How many lines below include the string "stroke"? State the number alone.

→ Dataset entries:
::::

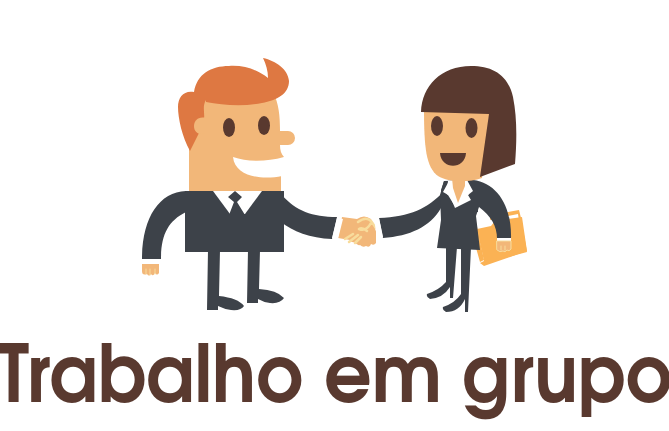
<!DOCTYPE html>
<html lang="pt">
<head>
<meta charset="utf-8">
<title>Trabalho em grupo</title>
<style>
:root {
  --paper: #ffffff;
  --suit: #3d4249;
  --skin: #f2b779;
  --skin-line: #f8dc9c;
  --ginger: #de7842;
  --brown: #59392f;
  --folder: #fbb254;
}
* { margin: 0; padding: 0; box-sizing: border-box; }
html, body { width: 669px; height: 431px; overflow: hidden; background: var(--paper); }
.poster { position: relative; width: 669px; height: 431px; overflow: hidden; }
.poster svg { position: absolute; left: 0; top: 0; display: block; }
.suit { fill: var(--suit); }
.skin { fill: var(--skin); }
.ginger { fill: var(--ginger); }
.brown { fill: var(--brown); }
.white { fill: var(--paper); }
.folder { fill: var(--folder); }
.sleeve { fill: none; stroke: var(--suit); }
.finger-line { fill: none; stroke: var(--skin-line); stroke-width: 2.5; stroke-linecap: round; stroke-linejoin: round; }
.title { font-family: "TeX Gyre Adventor", "Inter", sans-serif; font-weight: 700; font-size: 80px; fill: var(--brown); }
</style>
</head>
<body>
<main class="poster">
<svg width="669" height="431" viewBox="0 0 669 431" role="img" aria-label="Trabalho em grupo: um homem e uma mulher de terno apertam as mãos">
  <g id="handshake">
    <path class="skin" d="M342 217 L357 219 Q364 214 371 219 L376 231 V243 Q374 246 371 244 Q370 248 366 246 Q363 248 360 245 Q357 246 355 242 Q351 243 350 240 L338 238Z"/>
    <path class="finger-line" d="M345 239 L353 234 M349 242 L358 235 M355 243 L361 237 M358 222 Q366 216 371 221 L376 228 M371 223 Q366 232 359 229 M359 229 Q362 227 367 231"/>
  </g>

  <g id="man">
    <g id="man-legs">
      <path class="suit" d="M208 250 H220 L219 296 Q238 298 244 306 Q241 311 231 310 Q224 309 218 306 V310 H207Z"/>
      <path class="suit" d="M248 250 H260 L259 289 Q277 290 284 298 Q280 304 270 303 Q263 302 258 299 V303 H247Z"/>
    </g>
    <g id="man-left-arm">
      <path class="suit" d="M186 191 C159 192 142 218 142 259 H161 C161 235 168 221 186 212Z"/>
      <rect class="white" x="142" y="259" width="19" height="5"/>
      <path class="skin" d="M142 264 H159 V273 Q157 276 155 273 Q153 277 151 274 Q149 277 147 274 Q142 276 142 271Z"/>
      <path class="finger-line" style="stroke-width:1" d="M146 269 V274 M150 269 V275 M155 269 V274"/>
    </g>
    <path id="man-right-arm" class="suit" d="M282 195 C296 211 312 217 337 217 L332 239 C310 238 293 232 280 221Z"/>
    <path class="white" d="M337 218 L343 219 L338 239 L332 238Z"/>
    <rect class="suit" x="185" y="191" width="99" height="61"/>
    <path class="white" d="M213 191 H262 L245 214 H230Z"/>
    <path class="suit" d="M229 215 L234 202 L228 197 L235 191 L242 197 L237 202 L245 215 V220 H229Z"/>
    <path class="skin" d="M189 191 V135 L202 100 L273 92 C279 104 280 116 280 131 H288 A7 7 0 0 1 288 145 H280 C280 150 281 154 284 157 L281 160 V191Z"/>
    <path class="ginger" d="M206 100 C202 106 205 114 204 119 L202 127 L190 151 C182 137 178 118 178 107 C178 97 184 90 194 92 C197 74 211 66 229 66 C245 65 258 70 268 78 C268 71 266 64 263 58 C276 61 288 69 289 81 C289 94 277 100 262 103 C242 107 222 105 206 102Z"/>
    <path class="skin" d="M206 118 C198 116 194 121 194 126 C194 132 199 136 206 133Z"/>
    <ellipse class="brown" cx="229" cy="127.500" rx="6" ry="9.500"/>
    <ellipse class="brown" cx="264" cy="125.500" rx="6" ry="9.500"/>
    <path class="white" d="M233 157 C247 162 266 162 284 157 L282 176 C262 180 235 177 233 157Z"/>
  </g>

  <g id="woman">
    <g id="woman-legs">
      <path class="suit" d="M446 247 H457 L453 298 H450 V287 Q443 298 430 299 Q426 297 427 294 Q439 290 446 282Z"/>
      <path class="suit" d="M461 247 H471 L468 312 H465 V299 Q459 312 446 312 Q442 310 443 307 Q455 303 461 294Z"/>
    </g>
    <g id="folder">
      <path class="folder" d="M490 218 L497 214 L519 210 L521 218 L527 252 L490 262Z"/>
      <path class="white" d="M475 223 L518 214 L523 248 L482 259Z"/>
      <path class="folder" d="M469 223 L476 222 L484 260 L480 262Z"/>
      <path class="folder" d="M477 229 L491 226 L495 221 L522 217 L527 251 L484 266 L480 263 L484 261Z"/>
    </g>
    <path class="suit" d="M443 192 C428 208 410 217 379 218 L383 238 C410 236 430 227 441 208Z"/>
    <path class="white" d="M374 219 L379 218 L383 237 L377 238Z"/>
    <path class="suit" d="M444 181 L473 180 C497 183 512 206 511 239 H497 C497 226 491 216 479 207 L476 216 L480 250 L437 248 L441 220 L440 195Z"/>
    <path class="white" d="M448 181 H467 L470 200 L457 207 L446 200Z"/>
    <path class="suit" d="M444 181 L450 188 L444 192 L448 195 L456 208 L468 195 L472 191 L466 188 L471 181 L478 190 V212 H441 V190Z"/>
    <path class="white" d="M449 181 L443 192 L450 196 L455 208 L471 200 L468 195 L473 191 L467 180Z"/>
    <path class="skin" d="M452 178 H465 V186 L458 203 L453 188Z"/>
    <rect class="white" x="497" y="238" width="14" height="3"/>
    <path class="skin" d="M497 241 H511 V249 Q510 252 507 250 Q505 253 503 251 Q500 253 497 250Z"/>
    <path class="finger-line" style="stroke-width:1" d="M497 241 H511 V249 Q509 252 507 250 Q505 253 503 251 Q500 253 497 250Z M501 246 V250 M505 246 V250"/>
    <path class="skin" d="M424 108 H490 L482 178 C467 183 448 182 438 176 C426 167 424 148 424 108Z"/>
    <path class="brown" d="M421 112 C422 86 441 66 471 66 C493 66 508 75 513 97 C517 117 517 139 515 164 L480 177 L489 114Z"/>
    <ellipse class="brown" cx="437" cy="126" rx="6" ry="10"/>
    <ellipse class="brown" cx="471.500" cy="128" rx="6" ry="10"/>
    <path class="brown" d="M440 153 H466 C465 170 441 170 440 153Z"/>
  </g>

  <g id="title" class="title">
    <text x="-2" y="402" textLength="305" lengthAdjust="spacingAndGlyphs">Trabalho</text>
    <text x="324" y="402" textLength="118" lengthAdjust="spacingAndGlyphs">em</text>
    <text x="462" y="402" textLength="210" lengthAdjust="spacingAndGlyphs">grupo</text>
  </g>
</svg>
</main>
</body>
</html>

::::

→ ANSWER BOX:
4